Start of Block

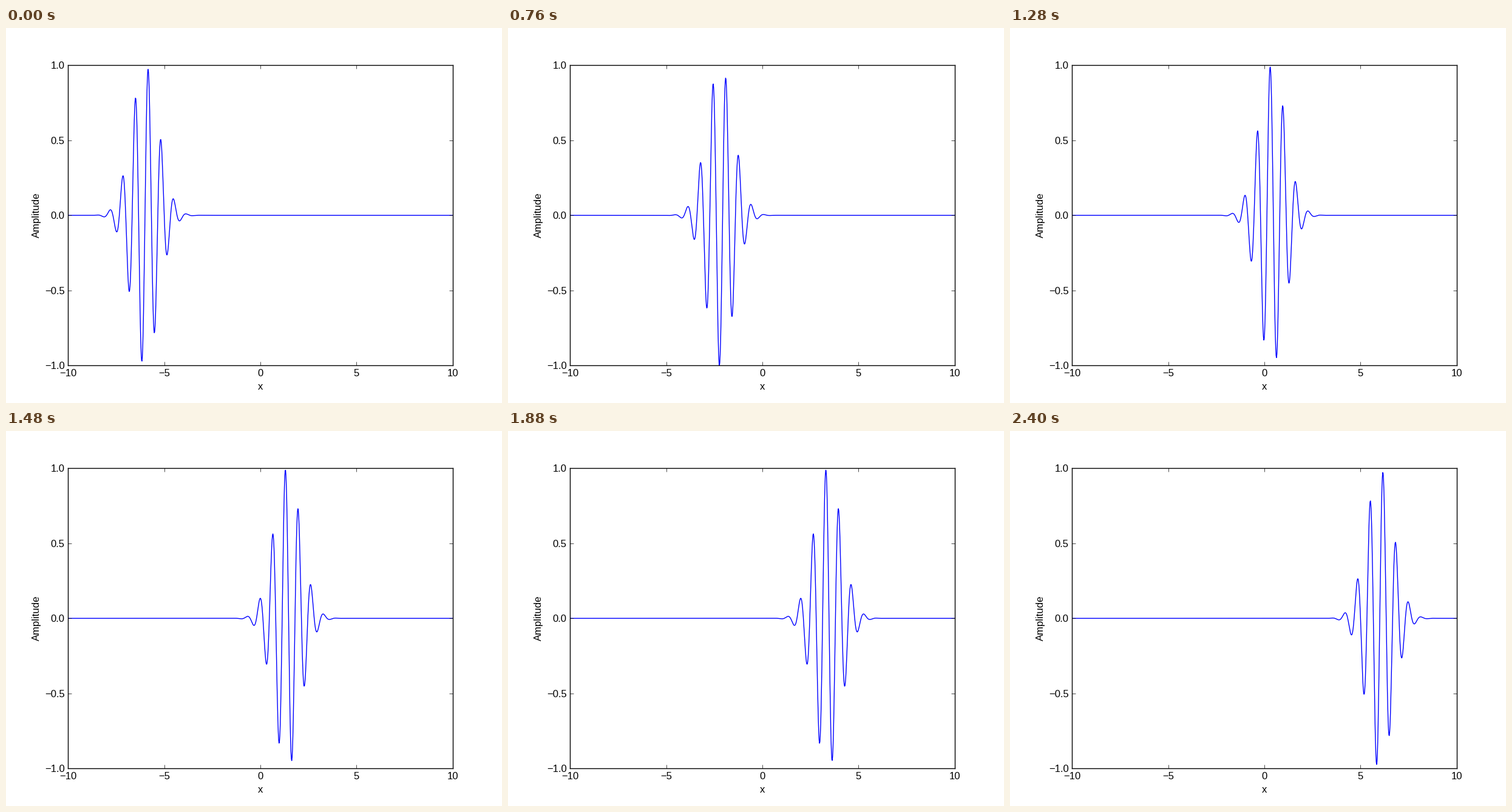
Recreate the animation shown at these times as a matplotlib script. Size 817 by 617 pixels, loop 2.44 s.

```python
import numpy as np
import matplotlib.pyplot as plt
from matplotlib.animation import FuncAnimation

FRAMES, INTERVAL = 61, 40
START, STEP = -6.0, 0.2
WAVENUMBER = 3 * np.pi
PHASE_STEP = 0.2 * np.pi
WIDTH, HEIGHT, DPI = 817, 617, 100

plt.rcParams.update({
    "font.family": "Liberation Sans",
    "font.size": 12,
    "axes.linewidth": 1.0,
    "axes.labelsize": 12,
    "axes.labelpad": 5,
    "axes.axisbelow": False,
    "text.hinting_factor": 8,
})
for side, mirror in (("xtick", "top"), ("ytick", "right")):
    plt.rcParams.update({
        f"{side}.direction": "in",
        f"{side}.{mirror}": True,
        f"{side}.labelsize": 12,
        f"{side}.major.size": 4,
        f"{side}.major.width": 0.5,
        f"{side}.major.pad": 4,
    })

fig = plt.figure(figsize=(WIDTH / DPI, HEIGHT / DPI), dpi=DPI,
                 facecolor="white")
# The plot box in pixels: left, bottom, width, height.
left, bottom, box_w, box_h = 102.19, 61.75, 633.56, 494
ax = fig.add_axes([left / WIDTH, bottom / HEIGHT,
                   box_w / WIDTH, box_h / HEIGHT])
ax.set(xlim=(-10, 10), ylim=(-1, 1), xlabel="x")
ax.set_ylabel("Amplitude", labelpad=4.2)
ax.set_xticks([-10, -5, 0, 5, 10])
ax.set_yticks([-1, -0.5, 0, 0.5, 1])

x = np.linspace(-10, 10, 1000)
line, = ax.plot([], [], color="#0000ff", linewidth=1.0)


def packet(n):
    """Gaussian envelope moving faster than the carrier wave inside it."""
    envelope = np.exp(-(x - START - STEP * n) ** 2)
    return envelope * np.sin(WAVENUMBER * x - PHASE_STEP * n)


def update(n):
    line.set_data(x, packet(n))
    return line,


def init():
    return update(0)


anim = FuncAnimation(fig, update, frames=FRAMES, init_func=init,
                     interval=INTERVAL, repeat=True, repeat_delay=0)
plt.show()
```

End of Block

Required work: Return the records word for word, leaving every picture out of the copy.

Solved exercise:
Recreate the animation shown at these times as a matplotlib script. Size 817 by 617 pixels, loop 2.44 s.

```python
import numpy as np
import matplotlib.pyplot as plt
from matplotlib.animation import FuncAnimation

FRAMES, INTERVAL = 61, 40
START, STEP = -6.0, 0.2
WAVENUMBER = 3 * np.pi
PHASE_STEP = 0.2 * np.pi
WIDTH, HEIGHT, DPI = 817, 617, 100

plt.rcParams.update({
    "font.family": "Liberation Sans",
    "font.size": 12,
    "axes.linewidth": 1.0,
    "axes.labelsize": 12,
    "axes.labelpad": 5,
    "axes.axisbelow": False,
    "text.hinting_factor": 8,
})
for side, mirror in (("xtick", "top"), ("ytick", "right")):
    plt.rcParams.update({
        f"{side}.direction": "in",
        f"{side}.{mirror}": True,
        f"{side}.labelsize": 12,
        f"{side}.major.size": 4,
        f"{side}.major.width": 0.5,
        f"{side}.major.pad": 4,
    })

fig = plt.figure(figsize=(WIDTH / DPI, HEIGHT / DPI), dpi=DPI,
                 facecolor="white")
# The plot box in pixels: left, bottom, width, height.
left, bottom, box_w, box_h = 102.19, 61.75, 633.56, 494
ax = fig.add_axes([left / WIDTH, bottom / HEIGHT,
                   box_w / WIDTH, box_h / HEIGHT])
ax.set(xlim=(-10, 10), ylim=(-1, 1), xlabel="x")
ax.set_ylabel("Amplitude", labelpad=4.2)
ax.set_xticks([-10, -5, 0, 5, 10])
ax.set_yticks([-1, -0.5, 0, 0.5, 1])

x = np.linspace(-10, 10, 1000)
line, = ax.plot([], [], color="#0000ff", linewidth=1.0)


def packet(n):
    """Gaussian envelope moving faster than the carrier wave inside it."""
    envelope = np.exp(-(x - START - STEP * n) ** 2)
    return envelope * np.sin(WAVENUMBER * x - PHASE_STEP * n)


def update(n):
    line.set_data(x, packet(n))
    return line,


def init():
    return update(0)


anim = FuncAnimation(fig, update, frames=FRAMES, init_func=init,
                     interval=INTERVAL, repeat=True, repeat_delay=0)
plt.show()
```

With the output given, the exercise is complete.